Applications to the Malta Financial Services Authority (MFSA) for licences to operate are missing targets set by the regulator.
Data released in response to a Parliamentary Question revealed that over a quarter (26%) of applications received in 2015 were still awaiting a decision six months after submission, and 6% of the 205 applications received were still pending after a year.
This means that licence applications taking more than six months to deal with have increased by eight percentage points since 2010 when 18% of applications took longer than six months.
The figure for 2015 is still better than 2013, however, when applications exceeding six months peaked at 43% (see below).
|Licence applications still pending after six months||
|Licence applications still pending after 12 months||
MFSA chairman Joe Bannister told Malta Winds that surges in applications could be difficult to manage, with the team handling applications for the MFSA struggling to fill open job vacancies and process enough applications during the holiday period.
“From time to time we fall behind due to a sudden surge of applications, which shows faith in the jurisdiction by financial services operators,” he said. “We are experiencing this at the moment and staff are working extra hours to catch up, particularly during the holiday period.
“There are also a number of vacancies which are taking their time to fill.”
Bannister said that applications are also sometimes delayed because of incomplete information provided by the applicant.
“Because of our direct interaction by meeting applicants individually we tend to receive applications in bits and pieces, sometimes over a period of six months,” he said. “However, it is an open question as to when the submission date is – when the first sections of an application is received or when we receive the final submissions.
“Sometimes applicants also take a long time to reply to our request for clarifications or do not reply to requests for information, and it is unclear whether they have abandoned the application or not but the file has to be kept open for about six months.
“In a lot cases we are dependent on replies from the promoters themselves and also from other regulatory authorities abroad.
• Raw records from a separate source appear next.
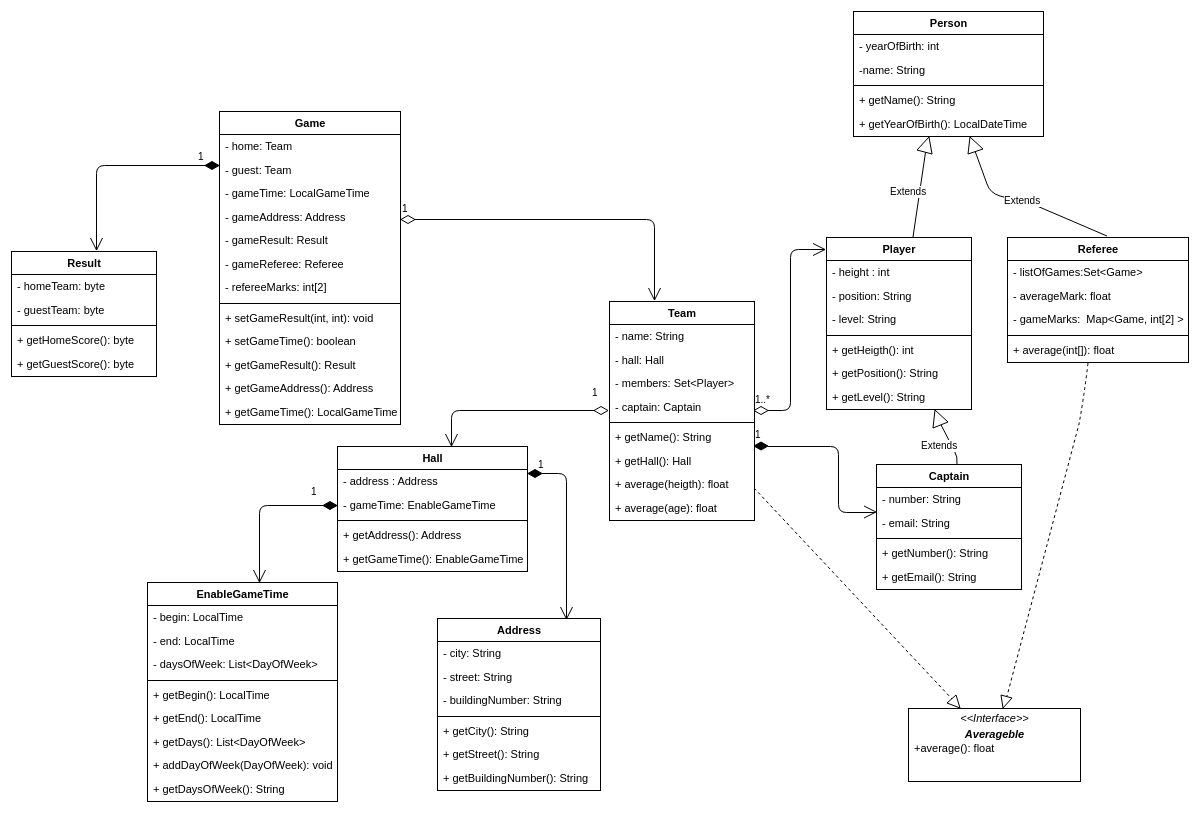
<!DOCTYPE html>
<html lang="en">
<head>
<meta charset="utf-8">
<title>Game class diagram</title>
<style>
:root { --ink: #000; --paper: #fff; --row: 23.55px; }
* { box-sizing: border-box; margin: 0; padding: 0; }
html, body { width: 1200px; height: 815px; overflow: hidden; background: var(--paper); }
.diagram {
  position: relative; width: 1200px; height: 815px; overflow: hidden;
  color: var(--ink); font: 11px "Liberation Sans", Arial, sans-serif;
}
.class {
  position: absolute; display: flex; flex-direction: column;
  border: 1px solid var(--ink); background: var(--paper); white-space: pre;
}
.class h2 {
  flex: none; height: 23px; border-bottom: 1px solid var(--ink);
  font-size: 11px; line-height: 23px; text-align: center;
}
.class ul { list-style: none; padding: 0 0 3px 5px; line-height: var(--row); }
.class ul + ul { border-top: 1px solid var(--ink); padding: 3px 0 0 5px; }
.person { left: 853px; top: 11px; width: 191px; height: 126px; }
.game { left: 219px; top: 111px; width: 182px; height: 314px; }
.result { left: 11px; top: 251px; width: 146px; height: 126px; }
.team { left: 609px; top: 301px; width: 146px; height: 220px; }
.player { left: 826px; top: 237px; width: 146px; height: 173px; }
.referee { left: 1007px; top: 237px; width: 182px; height: 126px; }
.captain { left: 876px; top: 464px; width: 146px; height: 126px; }
.hall { left: 337px; top: 446px; width: 191px; height: 126px; }
.game-time { left: 147px; top: 582px; width: 191px; height: 220px; }
.address { left: 437px; top: 618px; width: 164px; height: 173px; }
.interface { left: 908px; top: 708px; width: 173px; height: 74px; padding-top: 2px; line-height: 15px; }
.interface .stereotype { font-style: italic; text-align: center; }
.interface h2 { height: 15px; border: 0; line-height: 16px; font-style: italic; }
.interface ul { padding-left: 5px; line-height: 14px; }
.connectors { position: absolute; left: 0; top: 0; fill: none; stroke: var(--ink); }
.solid { fill: var(--ink); }
.hollow { fill: var(--paper); }
.dashed { stroke-dasharray: 3 3; }
.label { position: absolute; font-size: 10px; line-height: 12px; white-space: nowrap; }
.extends { background: var(--paper); }
</style>
</head>
<body>
<main class="diagram">
  <section class="class person">
    <h2>Person</h2>
    <ul><li>- yearOfBirth: int</li><li>-name: String</li></ul>
    <ul><li>+ getName(): String</li><li>+ getYearOfBirth(): LocalDateTime</li></ul>
  </section>

  <section class="class game">
    <h2>Game</h2>
    <ul><li>- home: Team</li><li>- guest: Team</li><li>- gameTime: LocalGameTime</li><li>- gameAddress: Address</li><li>- gameResult: Result</li><li>- gameReferee: Referee</li><li>- refereeMarks: int[2]</li></ul>
    <ul><li>+ setGameResult(int, int): void</li><li>+ setGameTime(): boolean</li><li>+ getGameResult(): Result</li><li>+ getGameAddress(): Address</li><li>+ getGameTime(): LocalGameTime</li></ul>
  </section>

  <section class="class result">
    <h2>Result</h2>
    <ul><li>- homeTeam: byte</li><li>- guestTeam: byte</li></ul>
    <ul><li>+ getHomeScore(): byte</li><li>+ getGuestScore(): byte</li></ul>
  </section>

  <section class="class team">
    <h2>Team</h2>
    <ul><li>- name: String</li><li>- hall: Hall</li><li>- members: Set&lt;Player&gt;</li><li>- captain: Captain</li></ul>
    <ul><li>+ getName(): String</li><li>+ getHall(): Hall</li><li>+ average(heigth): float</li><li>+ average(age): float</li></ul>
  </section>

  <section class="class player">
    <h2>Player</h2>
    <ul><li>- height : int</li><li>- position: String</li><li>- level: String</li></ul>
    <ul><li>+ getHeigth(): int</li><li>+ getPosition(): String</li><li>+ getLevel(): String</li></ul>
  </section>

  <section class="class referee">
    <h2>Referee</h2>
    <ul><li>- listOfGames:Set&lt;Game&gt;</li><li>- averageMark: float</li><li>- gameMarks:  Map&lt;Game, int[2] &gt;</li></ul>
    <ul><li>+ average(int[]): float</li></ul>
  </section>

  <section class="class captain">
    <h2>Captain</h2>
    <ul><li>- number: String</li><li>- email: String</li></ul>
    <ul><li>+ getNumber(): String</li><li>+ getEmail(): String</li></ul>
  </section>

  <section class="class hall">
    <h2>Hall</h2>
    <ul><li>- address : Address</li><li>- gameTime: EnableGameTime</li></ul>
    <ul><li>+ getAddress(): Address</li><li>+ getGameTime(): EnableGameTime</li></ul>
  </section>

  <section class="class game-time">
    <h2>EnableGameTime</h2>
    <ul><li>- begin: LocalTime</li><li>- end: LocalTime</li><li>- daysOfWeek: List&lt;DayOfWeek&gt;</li></ul>
    <ul><li>+ getBegin(): LocalTime</li><li>+ getEnd(): LocalTime</li><li>+ getDays(): List&lt;DayOfWeek&gt;</li><li>+ addDayOfWeek(DayOfWeek): void</li><li>+ getDaysOfWeek(): String</li></ul>
  </section>

  <section class="class address">
    <h2>Address</h2>
    <ul><li>- city: String</li><li>- street: String</li><li>- buildingNumber: String</li></ul>
    <ul><li>+ getCity(): String</li><li>+ getStreet(): String</li><li>+ getBuildingNumber(): String</li></ul>
  </section>

  <section class="class interface">
    <p class="stereotype">&lt;&lt;Interface&gt;&gt;</p>
    <h2>Averageble</h2>
    <ul><li>+average(): float</li></ul>
  </section>

  <svg class="connectors" width="1200" height="815" viewBox="0 0 1200 815" aria-hidden="true">
    <defs>
      <path id="arrow" d="M-6 -12L0 0L6 -12"/>
      <polygon id="diamond" points="0,0 7,-4 14,0 7,4"/>
    </defs>

    <g class="associations">
      <path d="M205 165.500H104.500Q96.500 165.500 96.500 173.500V249"/>
      <path d="M415 219.500H646.500Q654.500 219.500 654.500 227.500V299"/>
      <path d="M595 410.500H459.500Q451.500 410.500 451.500 418.500V445"/>
      <path d="M323 505.500H267.500Q259.500 505.500 259.500 513.500V581"/>
      <path d="M542 473.500H558.500Q566.500 473.500 566.500 481.500V618"/>
      <path d="M768 410.500H782.500Q790.500 410.500 790.500 402.500V257.500Q790.500 249.500 798.500 249.500H824"/>
      <path d="M768 446.500H830.500Q838.500 446.500 838.500 454.500V504.500Q838.500 512.500 846.500 512.500H875"/>
    </g>

    <g class="arrowheads">
      <use href="#arrow" x="96.500" y="250"/>
      <use href="#arrow" x="654.500" y="300"/>
      <use href="#arrow" x="451.500" y="446"/>
      <use href="#arrow" x="259.500" y="582"/>
      <use href="#arrow" x="566.500" y="619"/>
      <use href="#arrow" transform="translate(825 249.500) rotate(-90)"/>
      <use href="#arrow" transform="translate(876 512) rotate(-90)"/>
    </g>

    <g class="compositions solid">
      <use href="#diamond" x="205" y="165.500"/>
      <use href="#diamond" x="323" y="505.500"/>
      <use href="#diamond" x="528" y="473.500"/>
      <use href="#diamond" x="754" y="446"/>
    </g>
    <g class="aggregations hollow">
      <use href="#diamond" x="401" y="219.500"/>
      <use href="#diamond" x="594" y="410.500"/>
      <use href="#diamond" x="754" y="410.500"/>
    </g>

    <g class="generalizations">
      <path d="M913 237L926 149"/>
      <path d="M1107 236L1037 206L1000 196Q990 193 987 184L975 151"/>
      <path d="M957 464Q958 457 954 450L939 421"/>
    </g>
    <g class="realizations dashed">
      <path d="M754 488L952 699"/>
      <path d="M1088 363Q1084 397 1079 424L1007 696"/>
    </g>
    <g class="triangles hollow">
      <polygon points="929,137 917,150 932,154"/>
      <polygon points="970,137 968,154 983,149"/>
      <polygon points="935,410 933,428 948,422"/>
      <polygon points="960,708 947,703 956,695"/>
      <polygon points="1003,708 1001,695 1012,698"/>
    </g>
  </svg>

  <span class="label" style="left:198px;top:151px">1</span>
  <span class="label" style="left:402px;top:203px">1</span>
  <span class="label" style="left:592px;top:387px">1</span>
  <span class="label" style="left:311px;top:486px">1</span>
  <span class="label" style="left:538px;top:459px">1</span>
  <span class="label" style="left:755px;top:394px">1..*</span>
  <span class="label" style="left:755px;top:429px">1</span>
  <span class="label extends" style="left:890px;top:186px">Extends</span>
  <span class="label extends" style="left:1004px;top:195px">Extends</span>
  <span class="label extends" style="left:921px;top:440px">Extends</span>
</main>
</body>
</html>
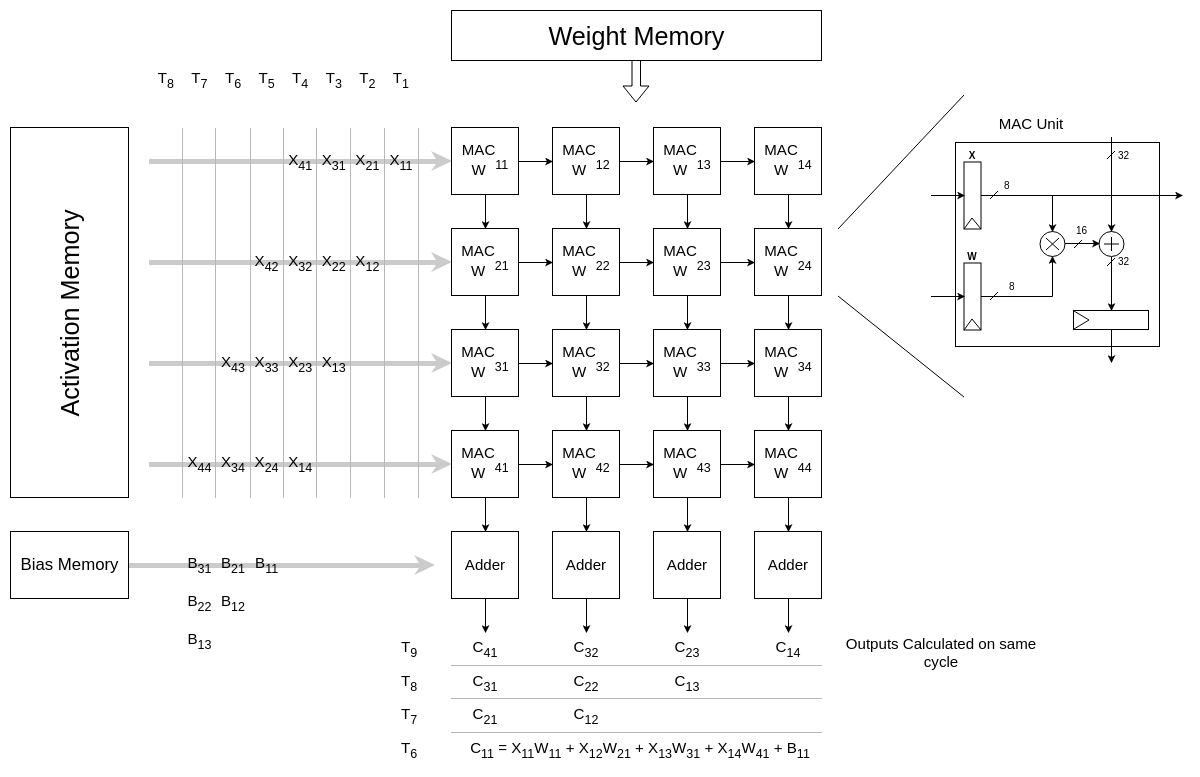
<!DOCTYPE html>
<html lang="en">
<head>
<meta charset="utf-8">
<title>Systolic array of MAC units</title>
<style>
:root {
  --ink: #000;
  --paper: #fff;
  --rule: #b8b8b8;
  --flow: #cbcbcb;
}
* { box-sizing: border-box; margin: 0; padding: 0; }
body { background: var(--paper); overflow: hidden; }
.diagram {
  position: relative;
  width: 1200px;
  height: 777px;
  overflow: hidden;
  background: var(--paper);
  color: var(--ink);
  font: 15.1px/20px "Liberation Sans", Arial, sans-serif;
}
sub {
  position: relative;
  top: 5px;
  font-size: 12.5px;
  line-height: 0;
  vertical-align: baseline;
}
.wiring { position: absolute; inset: 0; }
.wire { fill: none; stroke: var(--ink); }
.arrow { fill: none; stroke: var(--ink); marker-end: url(#tip); }
.cycle-rules { stroke: var(--rule); }
.port { font: 10px "Liberation Sans", Arial, sans-serif; }
.port-name { font-weight: bold; text-anchor: middle; }

.memory, .cell {
  display: flex;
  align-items: center;
  justify-content: center;
  border: 1px solid var(--ink);
  text-align: center;
}
.memory { position: absolute; font-size: 25.2px; white-space: nowrap; }
.memory-weight { left: 451px; top: 10px; width: 371px; height: 51px; }
.memory-activation { left: 10px; top: 127px; width: 119px; height: 371px; }
.memory-activation span { transform: rotate(-90deg); }
.memory-bias { left: 10px; top: 531px; width: 119px; height: 68px; font-size: 16.8px; }

.array {
  position: absolute;
  left: 451px;
  top: 127px;
  display: grid;
  grid-template-columns: repeat(4, 68px);
  grid-auto-rows: 68px;
  gap: 33px;
}
.mac { padding-bottom: 2px; }

.schedule {
  position: absolute;
  left: 149px;
  display: grid;
  grid-template-columns: repeat(8, 33.6px);
  text-align: center;
}
.cycles { top: 68px; }
.activations { top: 150px; grid-auto-rows: 100.8px; }
.biases { top: 553px; grid-auto-rows: 38px; }
.from-2 { grid-column: 2; }
.from-3 { grid-column: 3; }
.from-4 { grid-column: 4; }
.from-5 { grid-column: 5; }

.outputs {
  position: absolute;
  left: 392px;
  top: 632px;
  display: grid;
  grid-template-rows: 34px 33px 34px 34px;
}
.output-row { display: flex; }
.output-cycle { width: 59px; padding: 5px 0 0 9px; }
.output-values {
  display: grid;
  grid-template-columns: repeat(4, 68px);
  column-gap: 33px;
  padding-top: 5px;
  border-bottom: 1px solid var(--rule);
  text-align: center;
}
.output-row:last-child .output-values { border: 0; }
.formula { grid-column: 1 / -1; padding-left: 7px; white-space: nowrap; }

.note { position: absolute; text-align: center; line-height: 18px; white-space: nowrap; }
.note-outputs { left: 841px; top: 635px; width: 200px; }
.note-unit { left: 981px; top: 115px; width: 100px; }
</style>
</head>
<body>
<main class="diagram">
  <svg class="wiring" width="1200" height="777" viewBox="0 0 1200 777" aria-hidden="true">
    <defs>
      <marker id="tip" markerUnits="userSpaceOnUse" markerWidth="8" markerHeight="8" refX="7" refY="4" orient="auto">
        <path d="M0 0L8 4L0 8L2 4Z"/>
      </marker>
      <path id="flow" d="M149 159H436L431 151L452 161L431 171L436 164H149Z" fill="var(--flow)"/>
      <path id="right" class="arrow" d="M519 161.5H552"/>
      <path id="down" class="arrow" d="M485.5 195V228"/>
      <g id="row-right">
        <use href="#right"/><use href="#right" x="101"/><use href="#right" x="202"/>
      </g>
      <g id="row-down">
        <use href="#down"/><use href="#down" x="101"/><use href="#down" x="202"/><use href="#down" x="303"/>
      </g>
      <path id="bus" class="wire" d="M-4 4L4 -4"/>
      <g id="register" class="wire">
        <rect width="17" height="67"/>
        <path d="M0 67L8 56L17 67"/>
      </g>
    </defs>

    <g id="activation-flow">
      <use href="#flow"/><use href="#flow" y="101"/><use href="#flow" y="202"/><use href="#flow" y="303"/>
    </g>
    <path id="bias-flow" d="M129 563H419L414 555L435 565L414 575L419 568H129Z" fill="var(--flow)"/>
    <path class="cycle-rules" d="M182.5 128V498M215.5 128V498M250.5 128V498M283.5 128V498M316.5 128V498M350.5 128V498M384.5 128V498M418.5 128V498"/>

    <g id="array-links">
      <use href="#row-right"/><use href="#row-right" y="101"/><use href="#row-right" y="202"/><use href="#row-right" y="303"/>
      <use href="#row-down"/><use href="#row-down" y="101"/><use href="#row-down" y="202"/><use href="#row-down" y="303"/><use href="#row-down" y="404"/>
    </g>
    <path id="weight-load" class="wire" d="M632 61V86H623L636 102L649 86H640.5V61"/>
    <path id="zoom-lines" class="wire" d="M838 229L964 95M838 296L964 397"/>

    <g id="mac-unit">
      <rect class="wire" x="955.5" y="142.5" width="204" height="204"/>
      <use href="#register" x="964" y="162"/>
      <use href="#register" x="964" y="263"/>
      <g class="wire">
        <rect x="1073.5" y="310.5" width="75" height="19"/>
        <path d="M1074 311L1089 320L1074 329"/>
        <circle cx="1052.5" cy="244" r="12.5"/>
        <path d="M1046 238L1059 250M1059 238L1046 250"/>
        <circle cx="1111.5" cy="244" r="12.5"/>
        <path d="M1104 244H1119M1111.5 237V251"/>
      </g>
      <path class="arrow" d="M931 195.5H964"/>
      <path class="arrow" d="M931 296.5H964"/>
      <path class="arrow" d="M981 195.5H1182"/>
      <path class="arrow" d="M1052.5 195V231"/>
      <path class="arrow" d="M981 296.5H1052.5V257"/>
      <path class="arrow" d="M1065 243.5H1099"/>
      <path class="arrow" d="M1111.5 137V231"/>
      <path class="arrow" d="M1111.5 257V310"/>
      <path class="arrow" d="M1111.5 330V362"/>
      <use href="#bus" x="994" y="195"/>
      <use href="#bus" x="994" y="296"/>
      <use href="#bus" x="1078" y="244"/>
      <use href="#bus" x="1111" y="155"/>
      <use href="#bus" x="1111" y="262"/>
      <g class="port">
        <text class="port-name" x="972" y="159">X</text>
        <text class="port-name" x="972" y="260">W</text>
        <text x="1004" y="189">8</text>
        <text x="1009" y="290">8</text>
        <text x="1076" y="234">16</text>
        <text x="1118" y="159">32</text>
        <text x="1118" y="265">32</text>
      </g>
    </g>
  </svg>

  <div class="memory memory-weight">Weight Memory</div>
  <div class="memory memory-activation"><span>Activation Memory</span></div>
  <div class="memory memory-bias">Bias Memory</div>

  <section class="array">
    <div class="cell mac">MAC<br>W<sub>11</sub></div>
    <div class="cell mac">MAC<br>W<sub>12</sub></div>
    <div class="cell mac">MAC<br>W<sub>13</sub></div>
    <div class="cell mac">MAC<br>W<sub>14</sub></div>
    <div class="cell mac">MAC<br>W<sub>21</sub></div>
    <div class="cell mac">MAC<br>W<sub>22</sub></div>
    <div class="cell mac">MAC<br>W<sub>23</sub></div>
    <div class="cell mac">MAC<br>W<sub>24</sub></div>
    <div class="cell mac">MAC<br>W<sub>31</sub></div>
    <div class="cell mac">MAC<br>W<sub>32</sub></div>
    <div class="cell mac">MAC<br>W<sub>33</sub></div>
    <div class="cell mac">MAC<br>W<sub>34</sub></div>
    <div class="cell mac">MAC<br>W<sub>41</sub></div>
    <div class="cell mac">MAC<br>W<sub>42</sub></div>
    <div class="cell mac">MAC<br>W<sub>43</sub></div>
    <div class="cell mac">MAC<br>W<sub>44</sub></div>
    <div class="cell">Adder</div>
    <div class="cell">Adder</div>
    <div class="cell">Adder</div>
    <div class="cell">Adder</div>
  </section>

  <div class="schedule cycles">
    <span>T<sub>8</sub></span><span>T<sub>7</sub></span><span>T<sub>6</sub></span><span>T<sub>5</sub></span><span>T<sub>4</sub></span><span>T<sub>3</sub></span><span>T<sub>2</sub></span><span>T<sub>1</sub></span>
  </div>
  <div class="schedule activations">
    <span class="from-5">X<sub>41</sub></span><span>X<sub>31</sub></span><span>X<sub>21</sub></span><span>X<sub>11</sub></span>
    <span class="from-4">X<sub>42</sub></span><span>X<sub>32</sub></span><span>X<sub>22</sub></span><span>X<sub>12</sub></span>
    <span class="from-3">X<sub>43</sub></span><span>X<sub>33</sub></span><span>X<sub>23</sub></span><span>X<sub>13</sub></span>
    <span class="from-2">X<sub>44</sub></span><span>X<sub>34</sub></span><span>X<sub>24</sub></span><span>X<sub>14</sub></span>
  </div>
  <div class="schedule biases">
    <span class="from-2">B<sub>31</sub></span><span class="from-3">B<sub>21</sub></span><span class="from-4">B<sub>11</sub></span>
    <span class="from-2">B<sub>22</sub></span><span class="from-3">B<sub>12</sub></span>
    <span class="from-2">B<sub>13</sub></span>
  </div>

  <section class="outputs">
    <div class="output-row">
      <div class="output-cycle">T<sub>9</sub></div>
      <div class="output-values"><span>C<sub>41</sub></span><span>C<sub>32</sub></span><span>C<sub>23</sub></span><span>C<sub>14</sub></span></div>
    </div>
    <div class="output-row">
      <div class="output-cycle">T<sub>8</sub></div>
      <div class="output-values"><span>C<sub>31</sub></span><span>C<sub>22</sub></span><span>C<sub>13</sub></span></div>
    </div>
    <div class="output-row">
      <div class="output-cycle">T<sub>7</sub></div>
      <div class="output-values"><span>C<sub>21</sub></span><span>C<sub>12</sub></span></div>
    </div>
    <div class="output-row">
      <div class="output-cycle">T<sub>6</sub></div>
      <div class="output-values"><span class="formula">C<sub>11</sub> = X<sub>11</sub>W<sub>11</sub> + X<sub>12</sub>W<sub>21</sub> + X<sub>13</sub>W<sub>31</sub> + X<sub>14</sub>W<sub>41</sub> + B<sub>11</sub></span></div>
    </div>
  </section>

  <p class="note note-outputs">Outputs Calculated on same<br>cycle</p>
  <p class="note note-unit">MAC Unit</p>
</main>
</body>
</html>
We carry out an extensive due diligence, because ultimately we have the reputation of the jurisdiction to protect.”
He continued: “We also have to be careful because where we are heading for a rejection the applicant can seek redress through the financial services tribunal, which is independent of the MFSA.”
The MFSA did confirm that the regulator was undergoing a review of the application process to streamline the handling of applications, something Bannister expects to be completed shortly. The regulator has also launched a new fund structure for alternative investment funds, where applications are currently being processed within 10 days of being received.
Bannister added that the figures revealed through the parliamentary question did not reveal the full picture as, while applications for securities needed to be completed within three months, other operations have a longer time limit, such as banking, for which applications need to be completed within six months.
“Unfortunately the Parliamentary Question only gives numbers and no explanations so it is easy to draw conclusions without knowledge of the facts,” he said. “The MFSA promises to deliver to a three month time scale but please note this only applies to securities and not to other areas of financial services.
“There is no intention of misleading promoters or going to a six month period. In all instances we try to work to the time scales requested by applicants.”